Famed sociolinguist Bill Labov made a startling claim today on our show about local dialects and accents: “The Yankee settlement pattern is what makes the northern United States what it is.” Labov said the northern Midwest speech pattern, from Syracuse and Rochester to Chicago, Michigan and Milwaukee was actually established by a westward expansion of workers from Connecticut.
Labov, who’s based at UPenn and is the author of a dozen or so books on language, says the “rotation of vowel sounds” in which “block” becomes “black” and “black” becomes something akin to
“blake” — think: Chicago accent — is from Connecticut workers.
These remarks occur around the 33-minute mark. Labov: “The origin of that seems to be in Connecticut. New Britain is what we point to as the ancestor of that program. When the Erie Canal was built people from Connecticut were brought westward into New York and that seems to have been the setting for this big new change in American English.”
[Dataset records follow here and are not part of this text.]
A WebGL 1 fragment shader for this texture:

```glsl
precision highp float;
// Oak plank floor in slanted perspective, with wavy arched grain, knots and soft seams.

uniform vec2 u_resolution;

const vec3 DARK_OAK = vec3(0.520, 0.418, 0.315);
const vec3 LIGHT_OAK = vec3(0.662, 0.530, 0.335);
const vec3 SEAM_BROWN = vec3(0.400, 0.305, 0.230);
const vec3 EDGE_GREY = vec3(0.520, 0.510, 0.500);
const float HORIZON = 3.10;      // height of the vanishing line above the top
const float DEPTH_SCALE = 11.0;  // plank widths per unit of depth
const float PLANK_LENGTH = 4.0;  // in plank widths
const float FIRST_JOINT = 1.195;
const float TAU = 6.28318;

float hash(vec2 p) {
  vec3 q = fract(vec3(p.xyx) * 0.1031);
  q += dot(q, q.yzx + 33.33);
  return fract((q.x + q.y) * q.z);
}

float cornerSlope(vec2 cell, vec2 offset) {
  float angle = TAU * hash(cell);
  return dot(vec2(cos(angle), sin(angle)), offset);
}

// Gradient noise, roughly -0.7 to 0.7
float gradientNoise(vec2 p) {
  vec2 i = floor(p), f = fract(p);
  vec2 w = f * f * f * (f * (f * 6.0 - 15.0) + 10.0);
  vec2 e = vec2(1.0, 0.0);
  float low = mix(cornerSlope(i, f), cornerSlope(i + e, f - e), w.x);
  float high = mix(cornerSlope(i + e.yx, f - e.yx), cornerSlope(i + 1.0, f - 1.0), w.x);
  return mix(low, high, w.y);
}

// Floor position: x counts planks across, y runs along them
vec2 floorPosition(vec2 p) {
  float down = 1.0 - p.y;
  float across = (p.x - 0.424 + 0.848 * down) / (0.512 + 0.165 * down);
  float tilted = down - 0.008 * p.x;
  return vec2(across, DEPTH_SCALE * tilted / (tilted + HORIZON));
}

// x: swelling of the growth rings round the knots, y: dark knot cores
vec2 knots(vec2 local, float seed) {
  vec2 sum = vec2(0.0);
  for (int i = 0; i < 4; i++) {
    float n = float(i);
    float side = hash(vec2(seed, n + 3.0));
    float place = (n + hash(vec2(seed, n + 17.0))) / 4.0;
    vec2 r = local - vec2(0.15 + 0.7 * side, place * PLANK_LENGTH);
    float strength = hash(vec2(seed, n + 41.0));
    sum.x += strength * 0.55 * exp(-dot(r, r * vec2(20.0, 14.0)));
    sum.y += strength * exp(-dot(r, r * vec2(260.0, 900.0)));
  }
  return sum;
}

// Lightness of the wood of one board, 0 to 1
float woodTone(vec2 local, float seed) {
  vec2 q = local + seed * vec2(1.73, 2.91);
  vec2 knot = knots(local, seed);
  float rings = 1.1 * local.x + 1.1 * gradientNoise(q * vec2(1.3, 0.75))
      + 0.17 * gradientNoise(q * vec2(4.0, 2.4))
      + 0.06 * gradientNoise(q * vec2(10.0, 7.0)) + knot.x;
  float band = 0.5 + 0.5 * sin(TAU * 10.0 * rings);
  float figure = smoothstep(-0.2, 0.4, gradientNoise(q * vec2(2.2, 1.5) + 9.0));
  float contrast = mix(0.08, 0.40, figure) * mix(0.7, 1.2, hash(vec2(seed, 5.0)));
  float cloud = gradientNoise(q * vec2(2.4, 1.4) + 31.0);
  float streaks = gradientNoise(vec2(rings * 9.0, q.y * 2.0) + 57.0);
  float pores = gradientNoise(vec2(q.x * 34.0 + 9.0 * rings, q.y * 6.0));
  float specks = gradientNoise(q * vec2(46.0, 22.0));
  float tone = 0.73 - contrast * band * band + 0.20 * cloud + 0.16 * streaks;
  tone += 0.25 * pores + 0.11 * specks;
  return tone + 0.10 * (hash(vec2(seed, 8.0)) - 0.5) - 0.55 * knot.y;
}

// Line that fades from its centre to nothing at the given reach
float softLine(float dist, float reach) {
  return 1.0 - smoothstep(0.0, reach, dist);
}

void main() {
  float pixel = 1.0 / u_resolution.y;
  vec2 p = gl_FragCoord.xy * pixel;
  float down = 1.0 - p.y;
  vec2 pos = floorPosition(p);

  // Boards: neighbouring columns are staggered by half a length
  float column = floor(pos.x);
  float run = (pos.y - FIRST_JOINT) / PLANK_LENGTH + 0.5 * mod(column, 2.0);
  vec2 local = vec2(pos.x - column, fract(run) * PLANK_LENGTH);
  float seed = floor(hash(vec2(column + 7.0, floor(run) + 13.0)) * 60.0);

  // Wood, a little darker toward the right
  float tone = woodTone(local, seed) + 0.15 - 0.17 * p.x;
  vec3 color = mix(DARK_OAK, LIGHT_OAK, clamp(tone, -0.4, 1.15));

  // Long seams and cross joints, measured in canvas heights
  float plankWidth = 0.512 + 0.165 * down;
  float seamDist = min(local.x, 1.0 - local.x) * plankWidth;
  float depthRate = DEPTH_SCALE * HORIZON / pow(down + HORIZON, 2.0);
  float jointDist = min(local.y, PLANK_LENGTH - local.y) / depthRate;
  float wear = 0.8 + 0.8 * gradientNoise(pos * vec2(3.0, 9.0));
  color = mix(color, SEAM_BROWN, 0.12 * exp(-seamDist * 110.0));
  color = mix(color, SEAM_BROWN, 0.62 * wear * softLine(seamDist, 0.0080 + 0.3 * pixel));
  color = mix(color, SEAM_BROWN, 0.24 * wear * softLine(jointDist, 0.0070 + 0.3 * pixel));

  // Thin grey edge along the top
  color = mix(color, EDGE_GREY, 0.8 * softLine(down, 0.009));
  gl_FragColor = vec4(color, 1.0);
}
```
Here are some of the New Britain indigenous people who have labored to preserve the antique tongue.(That sounds gross.)